Article 131, Draft Constitution, 1948
The Governor of a State shall be elected by direct vote of all persons who have the right to vote at a general election for the Legislative Assembly of the State.
The Governor of a State shall be appointed by the President by warrant under his hand and seal from a panel of four candidates to be elected by the members of the Legislative Assembly of the State, or, where there is a Legislative Council in the State, by all the members of the Legislative Assembly and of the Legislative Council of the State assembled at a joint meeting, in accordance with the system of proportional representation by means of the single transferable vote and the voting at such election shall be by secret ballot.
Draft Article 131 (Article 155) was debated on 30th May and 31st May 1949. This Draft Article had two versions, one which laid out the procedure for election of the Governor, and the other which laid out the procedure for appointment.cThe debates focused on whether the Governor should be chosen through election or by appointment.
Some members who were in favour of election pointed out that the Assembly had taken a resolution two years ago stating that the Governor would be chosen through election. One member argued that an appointed Governor could be from any state, and therefore would be an inefficient administrator since he would not have any knowledge of the people or language.

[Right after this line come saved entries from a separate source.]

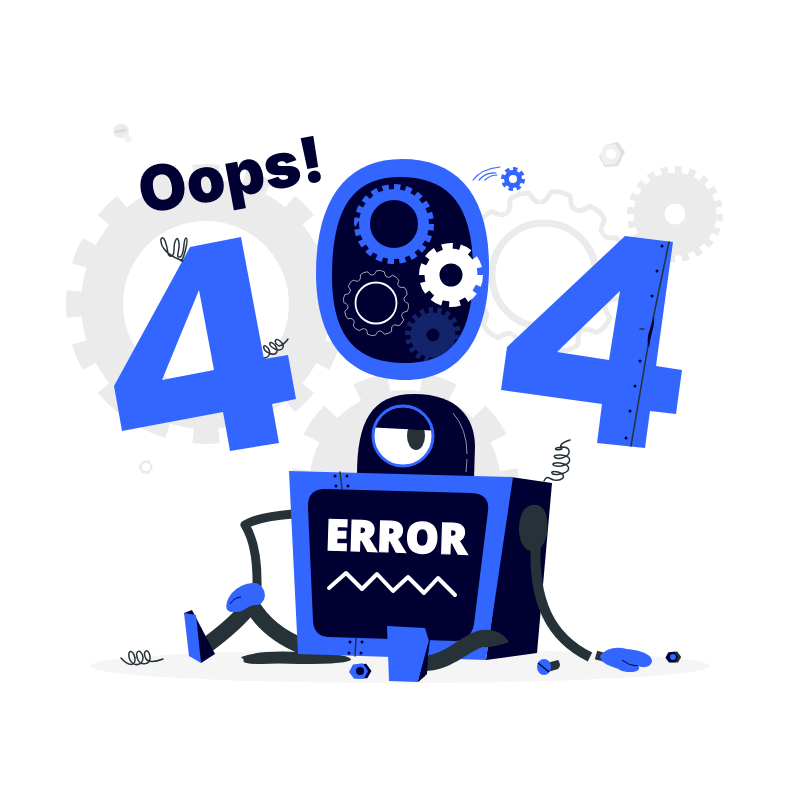
<!DOCTYPE html>
<html lang="en">
<head>
<meta charset="utf-8">
<title>404 Error</title>
<style>
:root{--blue:#3366ff;--navy:#000032;--deep:#14246b;--grey:#ebebeb;--floor:#f5f5f5;--dark:#263238;--white:#fff}
html,body{margin:0;background:var(--white);overflow:hidden}
svg{display:block;width:800px;height:800px}
.blue{fill:var(--blue)}.navy{fill:var(--navy)}.dark{fill:var(--dark)}.white{fill:var(--white)}.grey{fill:var(--grey)}
.ring{fill:none;stroke:currentColor}
.wire{fill:none;stroke:var(--dark);stroke-width:1.5;stroke-linecap:round;stroke-linejoin:round}
.limb{fill:none;stroke:var(--dark);stroke-linejoin:round}
.outline{fill:none;stroke:currentColor}
.outline path{vector-effect:non-scaling-stroke}
.oops{font:900 63px Inter,sans-serif;fill:var(--navy)}
.error{font:800 43px "Open Sans",sans-serif;fill:var(--white);stroke:var(--white);stroke-width:1.4}
</style>
</head>
<body>
<svg viewBox="0 0 800 800" role="img" aria-label="Oops! 404 error with a broken robot">
<defs>
  <path id="tooth" d="M-22 -83Q-17 -83 -15 -89L-12 -97Q0 -102 12 -97L15 -89Q17 -83 22 -83"/>
  <g id="three-teeth"><use href="#tooth"/><use href="#tooth" transform="rotate(30)"/><use href="#tooth" transform="rotate(60)"/></g>
  <g id="gear-outline"><use href="#three-teeth"/><use href="#three-teeth" transform="rotate(90)"/><use href="#three-teeth" transform="rotate(180)"/><use href="#three-teeth" transform="rotate(270)"/></g>
  <polygon id="hex" points="-6,-6 4,-7 9,0 5,7 -5,7 -10,1"/>
  <clipPath id="eye-clip"><circle cx="403" cy="436" r="29"/></clipPath>
  <clipPath id="zero-clip"><path d="M400 177C447 177 473 203 473 270C473 337 451 363 405 363C357 363 332 338 332 276C332 205 355 177 400 177Z"/></clipPath>
</defs>

<g id="background-gears" color="#ebebeb">
  <circle class="ring" cx="206" cy="304" r="104" stroke-width="42"/>
  <circle class="ring" cx="206" cy="304" r="131" stroke-width="18" pathLength="32" stroke-dasharray="1 1" stroke-dashoffset=".5"/>
  <circle class="grey" cx="405" cy="486" r="96"/>
  <circle class="ring" cx="405" cy="486" r="104" stroke-width="20" pathLength="20" stroke-dasharray="1 1" stroke-dashoffset=".5"/>
  <circle class="ring" cx="544" cy="275" r="52" stroke-width="7"/>
  <g class="outline" stroke-width="6" transform="translate(544 272) rotate(12) scale(.82)"><use href="#gear-outline"/></g>
  <circle class="ring" cx="675" cy="214" r="26" stroke-width="31"/>
  <circle class="ring" cx="675" cy="214" r="44" stroke-width="8" pathLength="40" stroke-dasharray="1 1"/>
</g>

<g id="background-hardware">
  <ellipse class="grey" cx="121" cy="131" rx="8" ry="7"/>
  <path d="M122 137L127 134L133 140L128 143Z" fill="#f2f2f2"/>
  <path d="M115 132L126 130" stroke="#d6d6d6" stroke-width="2"/>
  <path d="M605 145L618 142L625 152L618 166L605 167L599 157Z" fill="#e0e0e0"/>
  <path d="M605 145L615 144L621 154L616 164L605 165L600 156Z" fill="#f0f0f0"/>
  <circle class="white" cx="611" cy="154" r="5"/>
  <path d="M142 461L149 460L153 467L149 474L142 473L138 467Z" class="grey"/>
  <circle class="white" cx="146" cy="467" r="4"/>
</g>

<ellipse id="floor" cx="400" cy="666" rx="310" ry="17" fill="#f5f5f5"/>
<path id="robot-shadow" class="dark" d="M241 657Q258 650 300 652Q345 653 351 659Q352 664 300 664Q276 663 262 664Q240 664 244 660Z"/>

<text class="oops" transform="translate(143 214) rotate(-10.5)" textLength="187" lengthAdjust="spacingAndGlyphs">Oops!</text>

<g id="left-four">
  <path class="blue" fill-rule="evenodd" d="M190 247L241 237L264 359L288 355L296 399L272 404L279 443L230 451L223 412L122 431L114 386ZM199 290L162 380L214 370Z"/>
  <path class="wire" d="M183 261C168 256 160 247 161 239C164 234 167 246 168 253C169 258 174 257 174 250C174 240 178 234 179 243C180 251 175 258 180 257C185 256 183 238 186 238C189 239 184 258 181 261"/>
  <path class="wire" d="M264 358C268 358 272 354 268 348C262 342 262 350 269 353C275 356 280 353 275 345C269 339 267 345 275 349C283 352 286 346 280 341C275 337 273 342 279 346Q284 345 288 339"/>
</g>

<g id="right-four">
  <path class="blue" fill-rule="evenodd" d="M625 236L673 242L656 366L682 370L676 414L650 411L645 448L597 443L602 404L501 390L507 347ZM620 291L557 352L609 360Z"/>
  <path class="wire" d="M669 242L653 319L649 340L631 446"/>
  <path class="navy" d="M654 316C655 327 651 332 649 348C645 336 651 329 654 316Z"/>
  <path d="M644 329L640 329" class="wire"/>
  <g class="navy"><circle cx="662" cy="246" r="1.5"/><circle cx="657" cy="271" r="1.5"/><circle cx="652" cy="296" r="1.5"/><circle cx="640" cy="361" r="1.5"/><circle cx="635" cy="386" r="1.5"/><circle cx="630" cy="411" r="1.5"/><circle cx="626" cy="438" r="1.5"/></g>
</g>

<g id="zero">
  <path class="blue" d="M402 159C457 159 489 194 489 267C489 340 459 380 405 380C350 380 316 344 316 273C316 199 347 159 402 159Z"/>
  <path class="navy" d="M400 177C447 177 473 203 473 270C473 337 451 363 405 363C357 363 332 338 332 276C332 205 355 177 400 177Z"/>
  <g color="#3366ff">
    <circle class="ring" cx="394" cy="224" r="29.5" stroke-width="11"/>
    <circle class="ring" cx="394" cy="224" r="37" stroke-width="6" pathLength="40" stroke-dasharray="1.1 .9"/>
  </g>
  <g clip-path="url(#zero-clip)" color="#14246b">
    <circle class="ring" cx="433" cy="335" r="14.5" stroke-width="16"/>
    <circle class="ring" cx="433" cy="335" r="25" stroke-width="6" pathLength="36" stroke-dasharray="1 1"/>
  </g>
  <g color="#fff">
    <circle class="ring" cx="451" cy="275" r="19" stroke-width="15"/>
    <circle class="ring" cx="451" cy="275" r="28" stroke-width="8" pathLength="20" stroke-dasharray="1.2 .8" stroke-linejoin="round"/>
    <circle class="ring" cx="376" cy="303" r="20.5" stroke-width="1.8"/>
    <g class="outline" stroke-width="1.8" transform="translate(376 303) rotate(8) scale(.33)"><use href="#gear-outline"/></g>
  </g>
</g>

<g id="flying-gear" color="#3366ff">
  <circle class="ring" cx="513" cy="179" r="6.5" stroke-width="5"/>
  <circle class="ring" cx="513" cy="179" r="10" stroke-width="4" pathLength="16" stroke-dasharray="1.1 .9"/>
  <path class="ring" d="M473 180Q481 169 500 167M479 180Q486 172 496 173M485 180Q490 175 497 175" stroke-width="1.2" stroke-linecap="round"/>
</g>

<g id="robot-head">
  <path class="navy" d="M357 475C357 422 371 394 414 394C458 394 475 418 475 447L474 478Z"/>
  <path d="M453 413Q467 429 467 454M467 459L466 472" fill="none" stroke="#8e90a8" stroke-width="1"/>
  <circle class="white" cx="403" cy="436" r="30"/>
  <g clip-path="url(#eye-clip)">
    <ellipse class="dark" cx="416" cy="436" rx="9" ry="14"/>
    <path class="navy" d="M365 400H440V431L365 427Z"/>
  </g>
  <circle cx="403" cy="436" r="30" fill="none" stroke="#3366ff" stroke-width="3"/>
</g>

<g id="left-arm">
  <path class="limb" d="M293 514Q257 517 245 525Q258 546 257 588" stroke-width="9"/>
</g>

<g id="left-leg">
  <path class="limb" d="M207 645Q238 622 251 604Q268 633 304 647" stroke-width="16"/>
  <path class="navy" d="M184 613L192 610L215 654L201 663Z"/>
  <path class="blue" d="M184 613L196 615L201 663L189 656Z"/>
  <path class="blue" d="M227 602C230 591 243 582 256 583C268 588 267 602 258 605C247 604 246 612 236 612C227 613 225 609 227 602Z"/>
  <path d="M230 604Q235 597 241 597" fill="none" stroke="#000032" stroke-width="1"/>
</g>

<g id="robot-body">
  <polygon class="navy" points="511,477 552,483 537,653 486,660"/>
  <polygon class="blue" points="289,471 513,477 486,660 298,654"/>
  <path class="navy" d="M325 489L472 493Q490 494 488 511L474 624Q471 641 455 641L328 637Q314 636 313 621L308 508Q307 489 325 489Z"/>
  <path class="wire" d="M340 472L342 489M356 638L355 656"/>
  <g class="navy"><circle cx="335" cy="476" r="1.5"/><circle cx="336" cy="486" r="1.5"/><circle cx="347" cy="476" r="1.5"/><circle cx="348" cy="486" r="1.5"/><circle cx="350" cy="642" r="1.5"/><circle cx="349" cy="653" r="1.5"/><circle cx="362" cy="642" r="1.5"/><circle cx="361" cy="653" r="1.5"/></g>
  <text class="error" transform="translate(325 550) rotate(1.8)" textLength="142" lengthAdjust="spacingAndGlyphs">ERROR</text>
  <path d="M329 588L346 573L362 589L377 574L393 591L408 577L424 593L438 578L455 595" fill="none" stroke="#fff" stroke-width="4" stroke-linecap="round" stroke-linejoin="round"/>
</g>

<g id="right-leg">
  <path class="dark" d="M424 656C447 654 460 635 481 630Q500 628 509 642Q493 648 483 647C467 652 451 671 424 671Z"/>
  <polygon class="navy" points="425,629 430,640 425,676 418,682"/>
  <polygon class="blue" points="387,626 425,628 429,641 418,682 389,681"/>
  <path class="navy" d="M429 640L427 674L418 682Z"/>
</g>

<g id="right-arm">
  <path class="dark" d="M523 511C531 501 543 504 546 514C550 530 546 549 534 551C519 553 515 526 523 511Z"/>
  <path class="limb" d="M536 540C532 602 551 638 590 657" stroke-width="10"/>
  <path class="limb" d="M596 655L607 658" stroke-width="9"/>
  <path class="blue" d="M600 656C606 648 616 646 627 649C639 650 652 654 652 661C651 668 642 668 638 666C644 672 627 674 620 670C613 666 601 665 600 656Z"/>
  <path d="M622 660Q629 666 638 666" fill="none" stroke="#000032" stroke-width="1"/>
  <path class="wire" d="M544 481C547 475 548 478 554 480C563 481 568 475 558 472C548 470 551 476 560 474C571 472 572 465 560 463C549 462 552 467 561 466C572 464 573 456 561 455C550 454 554 460 562 458C572 455 571 447 562 447C551 448 556 451 562 449Q557 444 570 440"/>
</g>

<g id="floor-hardware">
  <path class="wire" d="M121 658C128 666 136 667 135 658C133 648 126 650 130 660C134 667 143 666 143 657C141 648 134 650 138 660C141 666 151 665 150 656C148 647 142 651 146 659Q150 664 163 659"/>
  <use href="#hex" class="navy" transform="translate(362 671) scale(1.05)"/>
  <use href="#hex" class="blue" transform="translate(359 671) scale(1 1.1)"/>
  <circle class="navy" cx="360" cy="671" r="4"/>
  <path class="dark" d="M547 663L558 660Q562 665 558 669L548 672Z"/>
  <ellipse class="blue" cx="544" cy="667" rx="7" ry="8"/>
  <path d="M538 663L549 672" stroke="#000032" stroke-width="1.5"/>
  <use href="#hex" class="dark" transform="translate(674 657) scale(.8)"/>
  <use href="#hex" class="navy" transform="translate(672 657) scale(.65 .75)"/>
  <circle class="blue" cx="673" cy="657" r="3"/>
</g>
</svg>
</body>
</html>
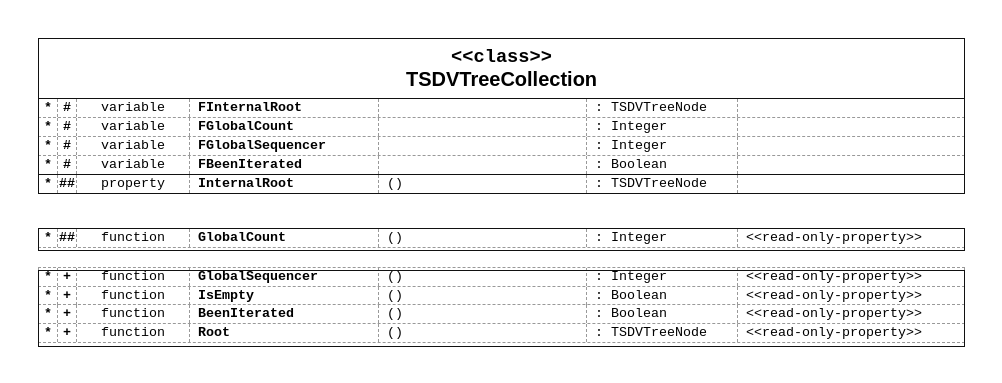
<!DOCTYPE html>
<html lang="en">
<head>
<meta charset="utf-8">
<title>TSDVTreeCollection class diagram</title>
<style>
:root { --paper: #fff; --ink: #000; --frame: #111; --rule: #999; }
* { box-sizing: border-box; }
html, body { margin: 0; }
body {
  width: 1002px; height: 383px; overflow: hidden;
  padding: 38px 37px 0 38px;
  background: var(--paper); color: var(--ink);
  font: 13.33px/18px "Liberation Mono", monospace;
}
.class-head {
  height: 60px; padding-top: 7px;
  border: 1px solid var(--frame); border-bottom: 0;
  text-align: center; line-height: 22px;
}
.stereotype { font-size: 18.67px; font-weight: 700; }
.class-name { margin: 0; font: 700 20px/22px "Liberation Sans", sans-serif; }
.members {
  --frame-top: 0px; --frame-bottom: -1px;
  position: relative;
  border-bottom: 1px dashed var(--rule);
  margin-bottom: -1px;
}
.members::after {
  content: ""; position: absolute;
  inset: var(--frame-top) 0 var(--frame-bottom);
  border: 1px solid var(--frame);
}
.protected { margin-top: 35px; --frame-bottom: -4px; }
.public { margin-top: 20px; --frame-top: 3px; --frame-bottom: -5px; }
.member {
  display: grid; height: 19px;
  grid-template-columns: 19px 19px 113px 189px 208px 151px 228px;
  border-top: 1px dashed var(--rule);
  white-space: pre;
}
.member.tight { height: 18px; }
.member > * { border-left: 1px dashed var(--rule); padding-left: 8px; }
.member > :nth-child(-n+3) { padding: 0; display: flex; justify-content: center; }
.member > :last-child { border-right: 1px dashed var(--rule); }
</style>
</head>
<body>
<header class="class-head">
  <div class="stereotype">&lt;&lt;class&gt;&gt;</div>
  <h1 class="class-name">TSDVTreeCollection</h1>
</header>

<section class="members variables">
  <div class="member"><b>*</b><b>#</b><span>variable</span><b>FInternalRoot</b><span></span><span>: TSDVTreeNode</span><span></span></div>
  <div class="member"><b>*</b><b>#</b><span>variable</span><b>FGlobalCount</b><span></span><span>: Integer</span><span></span></div>
  <div class="member"><b>*</b><b>#</b><span>variable</span><b>FGlobalSequencer</b><span></span><span>: Integer</span><span></span></div>
  <div class="member"><b>*</b><b>#</b><span>variable</span><b>FBeenIterated</b><span></span><span>: Boolean</span><span></span></div>
</section>

<section class="members properties">
  <div class="member"><b>*</b><b>##</b><span>property</span><b>InternalRoot</b><span>()</span><span>: TSDVTreeNode</span><span></span></div>
</section>

<section class="members protected">
  <div class="member"><b>*</b><b>##</b><span>function</span><b>GlobalCount</b><span>()</span><span>: Integer</span><span>&lt;&lt;read-only-property&gt;&gt;</span></div>
</section>

<section class="members public">
  <div class="member"><b>*</b><b>+</b><span>function</span><b>GlobalSequencer</b><span>()</span><span>: Integer</span><span>&lt;&lt;read-only-property&gt;&gt;</span></div>
  <div class="member tight"><b>*</b><b>+</b><span>function</span><b>IsEmpty</b><span>()</span><span>: Boolean</span><span>&lt;&lt;read-only-property&gt;&gt;</span></div>
  <div class="member"><b>*</b><b>+</b><span>function</span><b>BeenIterated</b><span>()</span><span>: Boolean</span><span>&lt;&lt;read-only-property&gt;&gt;</span></div>
  <div class="member"><b>*</b><b>+</b><span>function</span><b>Root</b><span>()</span><span>: TSDVTreeNode</span><span>&lt;&lt;read-only-property&gt;&gt;</span></div>
</section>
</body>
</html>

Many members favoured the system of appointment, but disapproved of the process laid out in the Draft Article. One member argued that provincial autonomy and successful state cabinet governments could only be ensured by the ‘existence of a fairly impartial constitutional head’. He also opposed the system of appointment from a panel of candidates in the Draft Article as not ‘conducive to amicable relations’ since it would encourage factionalism within the party. A member of the Drafting Committee also agreed with this proposition, stating that appointment was more suitable given that the function of the Governor was ‘to be a constitutional head, a sagacious counselor and adviser to the Ministry one who can throw oil over troubled waters’. The Prime Minister agreed with these arguments, stating that appointment would ensure that the Governor was detached from state politics and able to operate fairly and impartially. Another member argued that the power to appoint should be vested in the President.
One member proposed to wholly replace the Draft Article with ‘The Governor of a State shall be appointed by the President by warrant under his hand and seal.’ He argued that the language of the Draft Article gave too much leeway to the Legislature and restricted the choice of the President. The amendment, he contended, simplified the procedure, and gave the President unfettered right to appoint a Governor. This received the popular support of the Assembly, including members of the Drafting Committee.